- [PROVIDED DATA]

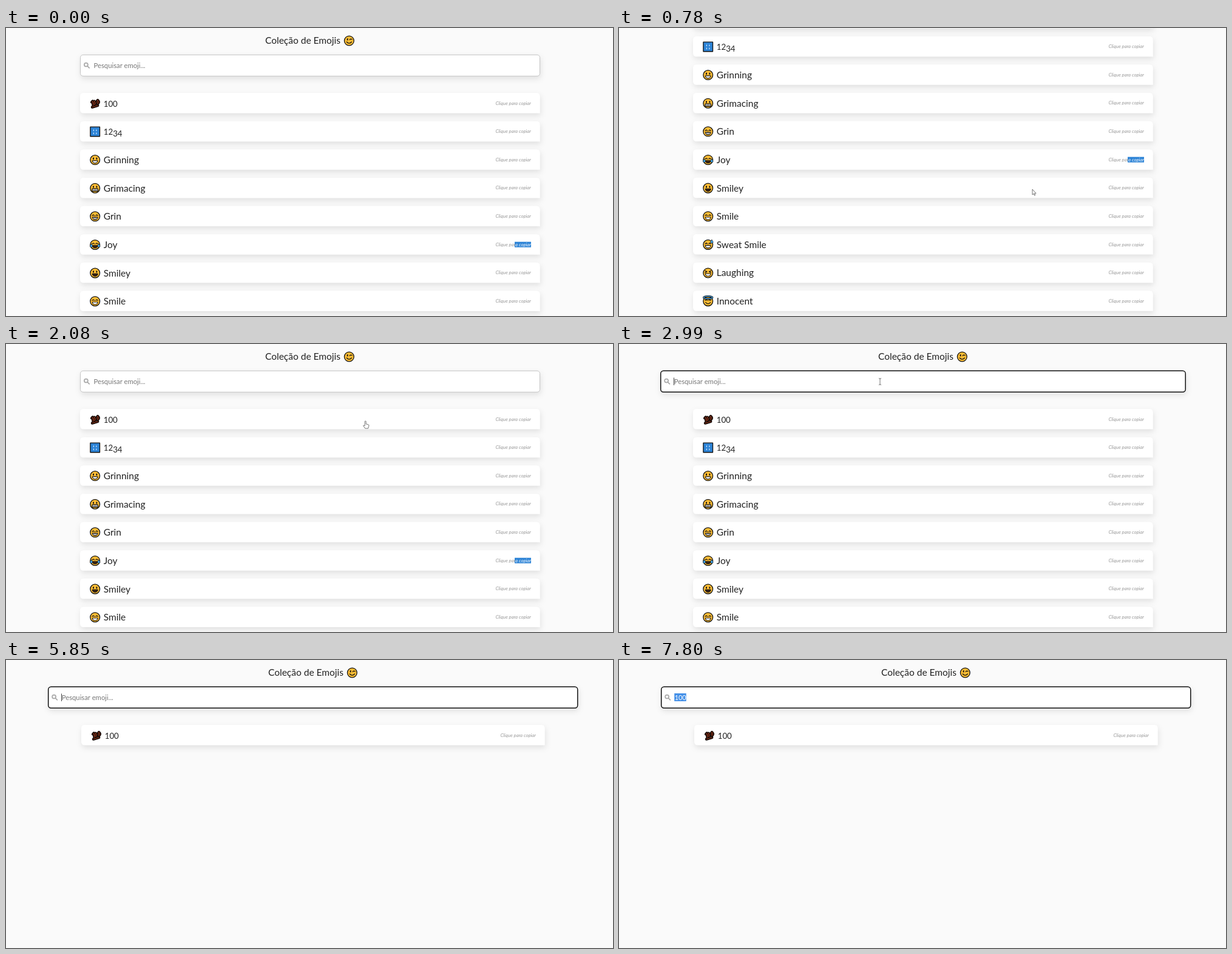
Animation of 1000x475 px, one loop 8000 ms. Source, as an HTML page:

```html
<!DOCTYPE html>
<html lang="pt">
<head>
<meta charset="utf-8">
<title>Coleção de Emojis</title>
<style>
html, body { margin: 0; width: 100%; height: 100%; overflow: hidden; background: #fafafa; }
svg { display: block; width: 100vw; height: 100vh; font: 15.5px Lato, "Open Sans", sans-serif; fill: #222; }
.card { fill: #fff; filter: drop-shadow(1px 4px 5px rgba(0,0,0,.1)); }
.hint { font-size: 7.8px; font-style: italic; fill: #999; text-anchor: end; }
.field { font-size: 11.3px; }
.icon { fill: none; stroke: #111; stroke-width: 1.3; stroke-linecap: round; stroke-linejoin: round; }
.pointer { fill: #fff; stroke: #555; stroke-width: .8; stroke-linejoin: round; }
</style>
</head>
<body>
<svg id="stage" viewBox="0 0 1000 475"></svg>
<script>
const LOOP = 8000, STEP = 130, PITCH = 46.63, ROW_H = 33.5;
const YELLOW = '#fbbc35', BLUE = '#2c83d6';

const path = (d, fill = 'none', extra = '') => `<path d="${d}" fill="${fill}" ${extra}/>`;
const disc = (r, fill, x = 0, y = 0, extra = '') => `<circle cx="${x}" cy="${y}" r="${r}" fill="${fill}" ${extra}/>`;
const face = (...parts) => disc(7.9, YELLOW) + parts.join('');

const dots = path('M-2.7-3v1.6M2.7-3v1.6', 'none', 'stroke-width="1.9"');
const arcs = path('M-4.6-1.3q1.7-2.6 3.4 0M1.2-1.3q1.7-2.6 3.4 0');
const grin = fill => path('M-4.4 1.3h8.8a4.4 4 0 0 1-8.8 0z', fill, 'stroke-width="1.1"');
const smile = path('M-4 2q4 4.4 8 0');
const teeth = path('M-2 1.4v3.4M0 1.4v3.8M2 1.4v3.4', 'none', 'stroke-width=".6"');
const drop = (x, y) => path(`M${x} ${y - 3}q-4.4 5.2 0 5.6q4.4-.4 0-5.6z`, '#41a8ee', 'stroke-width=".7"');
const hand = 'M-6.5 0l3-1 4-6q2.4.4 1.4 3.2l-.8 2.3h4.6q2 .5 1 2l-1.8 6.2q-.6 1-2 1h-9.4z';
const cloud = path('M-4 1.5q-2.5-1.2-.4-3q0-3.4 3.4-2.9q3.4-1 3.9 2q3.4 1 .8 3.9z', '#eee', 'stroke-width=".9"');
const clock = hands => disc(7.6, '#f4f4f4') + path(hands);

const numeral = 'M-5.5-2l1.6-1.6.8 7M-1-3.4q-2.4 3 .2 5.6q3-2.6-.2-5.6zM4.4-5.2q-2.6 3 .1 5.8q3.2-2.6-.1-5.8zM-4.6 6.2l9-2.6';
const icons = {
  '100': path(numeral, 'none', 'stroke="#160b07" stroke-width="4.6"') + path(numeral, 'none', 'stroke="#a03a1c" stroke-width="1"'),
  '1234': path('M-7.8-7.8h15.6v15.6h-15.6z', BLUE) +
    path('M-2.3-3v1.6M2.2-3v1.6M-2.3 2v1.6M2.2 2v1.6', 'none', 'stroke="#d8ecff" stroke-width="1.2"'),
  'Grinning': face(dots, grin('#fff')),
  'Grimacing': face(dots, path('M-4.6 1h9.2v3.8h-9.2z', '#fff'), teeth),
  'Grin': face(arcs, grin('#fff'), teeth),
  'Joy': face(arcs, grin('#3b2414'), drop(-6.2, 1.5), drop(6.2, 1.5)),
  'Smiley': face(dots, grin('#3b2414')),
  'Smile': face(arcs, grin('#fff')),
  'Sweat Smile': face(arcs, grin('#fff'), drop(6.2, -5)),
  'Laughing': face(path('M-4.8-3.6l3 1.7-3 1.5M4.8-3.6l-3 1.7 3 1.5'), grin('#fff')),
  'Innocent': face(arcs, smile, '<ellipse cy="-6.2" rx="7.2" ry="2" stroke="#111" stroke-width="3"/><ellipse cy="-6.2" rx="7.2" ry="2" stroke="#4da9ea"/>'),
  'Wink': face(path('M-2.7-3v1.6', 'none', 'stroke-width="1.9"'), path('M1-1.8q1.8-1.8 3.8-.4'), smile),
  'Blush': face(arcs, smile),
  'Slight Smile': face(dots, smile),
  'Hugging': face(arcs, smile, path('M-7.4 3.4q2.8-1.4 4 1.8l-1.2 2.4q-3.3 0-2.8-4.2zM7.4 3.4q-2.8-1.4-4 1.8l1.2 2.4q3.3 0 2.8-4.2z', YELLOW)),
  'Hushed': face(dots, path('M-4.8-5.4l2-.8M4.8-5.4l-2-.8'), disc(2, '#3b2414', 0, 3.4)),
  'Thinking': face(dots, path('M-2.5 2.2q2.8-1.5 5 0M-5 6.6l1-2.6 4 .8')),
  'Thumbsup': path(hand, YELLOW),
  'Thumbsdown': `<g transform="scale(1 -1)">${path(hand, YELLOW)}</g>`,
  'Camel': path('M-7-5.8l3-1 1.4 1.6-.6 3.8q1.3.5 1.7-1.8q1.7-4.4 3.6 0q3.8-.6 4.4 3v3l-1.4 1v4.4h-2v-4.4h-4.2v4.4h-2v-5q-3.2-1.4-2.6-6.6l-1.6-.4z', '#eaa23a'),
  'Sun With Face': disc(7.3, YELLOW, 0, 0, 'stroke-width="2.6" stroke-dasharray="2.5 2.2"') +
    disc(5.8, YELLOW, 0, 0, 'stroke-width=".8"') + path('M-2-1.6v.8M2-1.6v.8M-2.4 1.6q2.4 2.2 4.8 0', 'none', 'stroke-width="1"'),
  'Thunder Cloud Rain': cloud + path('M.8.2l-1.6 2.4h1.8l-1.2 2.2M-3 3l-.5 1.2M3.4 3l-.5 1.2', 'none', 'stroke-width=".8"'),
  'Clock10': clock('M0-4.6v4.6l-3.2-2'),
  'Clock1030': clock('M0 4.6v-4.6l-3.4-1.2'),
};
const narrow = { 'Thumbsup': -2.5, 'Thumbsdown': -2.5, 'Thunder Cloud Rain': -6 };

const ALL = ['100', '1234', 'Grinning', 'Grimacing', 'Grin', 'Joy', 'Smiley', 'Smile', 'Sweat Smile',
  'Laughing', 'Innocent', 'Wink', 'Blush', 'Slight Smile'];
const HU = ['100', 'Hugging', 'Hushed', 'Thumbsup', 'Thumbsdown', 'Camel', 'Sun With Face', 'Thunder Cloud Rain'];
const H = ['100', 'Laughing', 'Hugging', 'Thinking', 'Hushed', 'Thumbsup', 'Thumbsdown', 'Camel', 'Sun With Face'];

// [time, typed text, visible list, caret shown]
const script = [
  [0, '', ALL, 0], [2600, '', ALL, 1], [3120, '', ALL, 0],
  [3770, 'h', ALL, 1], [3900, 'h', H, 1], [4030, 'hu', H, 1], [4160, 'hun', HU, 1],
  [4290, 'hun', ['100', 'Sun With Face', 'Thunder Cloud Rain'], 1],
  [4420, 'hund', ['100', 'Sun With Face', 'Thunder Cloud Rain'], 1],
  [4550, 'hund', ['100', 'Thunder Cloud Rain'], 1],
  [4680, 'hundr', ['100'], 1], [4940, 'hundred', ['100'], 1], [5460, 'hundred', ['100'], 0],
  [5590, 'hundre', ['100'], 1], [5720, 'hun', ['100'], 1], [5850, '', ['100'], 1],
  [6110, '', ALL, 1], [6240, '1', ALL, 1], [6370, '1', ['100', '1234', 'Clock10', 'Clock1030'], 1],
  [6500, '10', ['100', '1234', 'Clock10', 'Clock1030'], 1], [6630, '10', ['100', 'Clock10', 'Clock1030'], 1],
  [6890, '100', ['100', 'Clock10', 'Clock1030'], 1], [7020, '100', ['100'], 1],
  [7540, '100', ['100'], 0], [7800, '100', ['100'], 0],
];

const scrollKeys = [[130, 0], [780, 140], [1040, 159], [1170, 159], [1300, 87], [1560, 0]];
const mouseX = [[1560, 682], [2080, 593], [2340, 430]];
const mouseY = [[1560, 271], [2080, 133], [2340, 62]];

function track(keys, t) {
  const i = keys.findIndex(k => k[0] > t);
  if (i < 0) return keys.at(-1)[1];
  if (i === 0) return keys[0][1];
  const [t0, a] = keys[i - 1], [t1, b] = keys[i];
  return a + (b - a) * (t - t0) / (t1 - t0);
}

const icon = (name, x, y) => `<g class="icon" transform="translate(${x} ${y})">${icons[name]}</g>`;

function label(name) {
  if (!/^\d+$/.test(name)) return name;
  return `<tspan font-size="13.3">${name.replace('34', '<tspan dy="3">34</tspan>')}</tspan>`;
}

function row(name, i, x, w, selected) {
  const y = 107 + i * PITCH, end = x + w - 14.7;
  const hint = selected
    ? `<rect x="${end - 27}" y="${y + 12.5}" width="27" height="9" fill="${BLUE}"/>
       <text class="hint" x="${end}" y="${y + 19.6}">Clique par<tspan fill="#fff">a copiar</tspan></text>`
    : `<text class="hint" x="${end}" y="${y + 19.6}">Clique para copiar</text>`;
  return `<path class="card" d="M${x + 6} ${y}h${w - 12}q6 0 6 6v${ROW_H - 6}h${6 - w}q-6 0-6-6v${12 - ROW_H}q0-6 6-6z"/>`
    + icon(name, x + 24.7 + (narrow[name] || 0) / 3, y + 17.3)
    + `<text x="${x + 38.7 + (narrow[name] || 0)}" y="${y + 22.8}">${label(name)}</text>` + hint;
}

function search(t, text, caret, wide) {
  const grow = 1 - (1 - Math.min(1, Math.max(0, (t - 2520) / 470))) ** 2;
  const focused = t >= 2600, selected = t >= 7800;
  const x = wide ? 69.7 : 122.5 - 53.8 * grow;
  const w = wide ? 872 : 757 + 107.5 * grow;
  const tx = x + 22;
  const size = /\d/.test(text) ? 10.9 : 11.3;
  const caretX = tx + (text ? measure(text, size) + .6 : -.2);
  return `<rect class="card" x="${x}" y="44.3" width="${w}" height="35" rx="4.5"
      stroke="${focused ? '#111' : '#c4c4c4'}" stroke-width="${focused ? 1.5 : 1}"/>
    <g fill="none" stroke="#a9a9a9" stroke-width="1.7"><circle cx="${x + 9.4}" cy="60.6" r="3"/><path d="M${x + 11.6} 62.8l3.6 3.6"/></g>`
    + (selected ? `<rect x="${tx - .5}" y="55" width="19.5" height="13" fill="#4490e8"/>` : '')
    + `<text class="field" x="${tx}" y="65.6" font-size="${size}" style="font-size:${size}px"
      fill="${selected ? '#fff' : text ? '#222' : '#777'}">${text || 'Pesquisar emoji...'}</text>`
    + (caret ? `<path d="M${caretX} 55.5v12.5" stroke="#111" stroke-width=".8"/>` : '');
}

const pen = document.createElement('canvas').getContext('2d');
function measure(text, size) {
  pen.font = `${size}px Lato, "Open Sans", sans-serif`;
  return pen.measureText(text).width;
}

function pointer(t) {
  if (t < 390 || t >= 3770) return '';
  const shape = t >= 2340 ? 'M-2-5.5q2 0 2 1.5v8q0 1.5-2 1.5M2-5.5q-2 0-2 1.5M2 5.5q-2 0-2-1.5'
    : t >= 2080 ? 'M-1.8-5.5q1.4-1.4 2 .3v4.2l4 1q1 .5.6 2.2l-1.2 4h-5l-3-4.4q0-1.6 2.6 0z'
    : 'M-1-5v9l2.1-1.8 1.3 3 1.4-.6-1.3-2.9h2.6z';
  return `<path class="pointer" d="${shape}" transform="translate(${track(mouseX, t)} ${track(mouseY, t)})"/>`;
}

const stage = document.getElementById('stage');
function draw(t) {
  const [, text, list, caret] = script.findLast(s => s[0] <= t);
  const wide = list.length < 8;   // a short list has no scrollbar
  const x = wide ? 124 : 122, w = wide ? 763.7 : 757.7, shift = wide ? 5 : 0;
  const rows = list.map((name, i) => row(name, i, x, w, name === 'Joy' && t < 2600)).join('');
  stage.innerHTML = `<g transform="translate(0 ${-track(scrollKeys, t)})">
    <text x="${427 + shift}" y="26.3">Coleção de Emojis</text>${icon('Wink', 565.3 + shift, 21)}
    ${search(t, text, caret, wide)}${rows}</g>${pointer(t)}`;
}

let shown = -1;
function tick() {
  const t = Math.floor(performance.now() % LOOP / STEP) * STEP;
  if (t !== shown) draw(shown = t);
  requestAnimationFrame(tick);
}
tick();
</script>
</body>
</html>
```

- [WORK REQUIRED]
A single figure must be given: how many lines of the records above include the string "none".

- [SOLUTION TO THIS PROBLEM]
10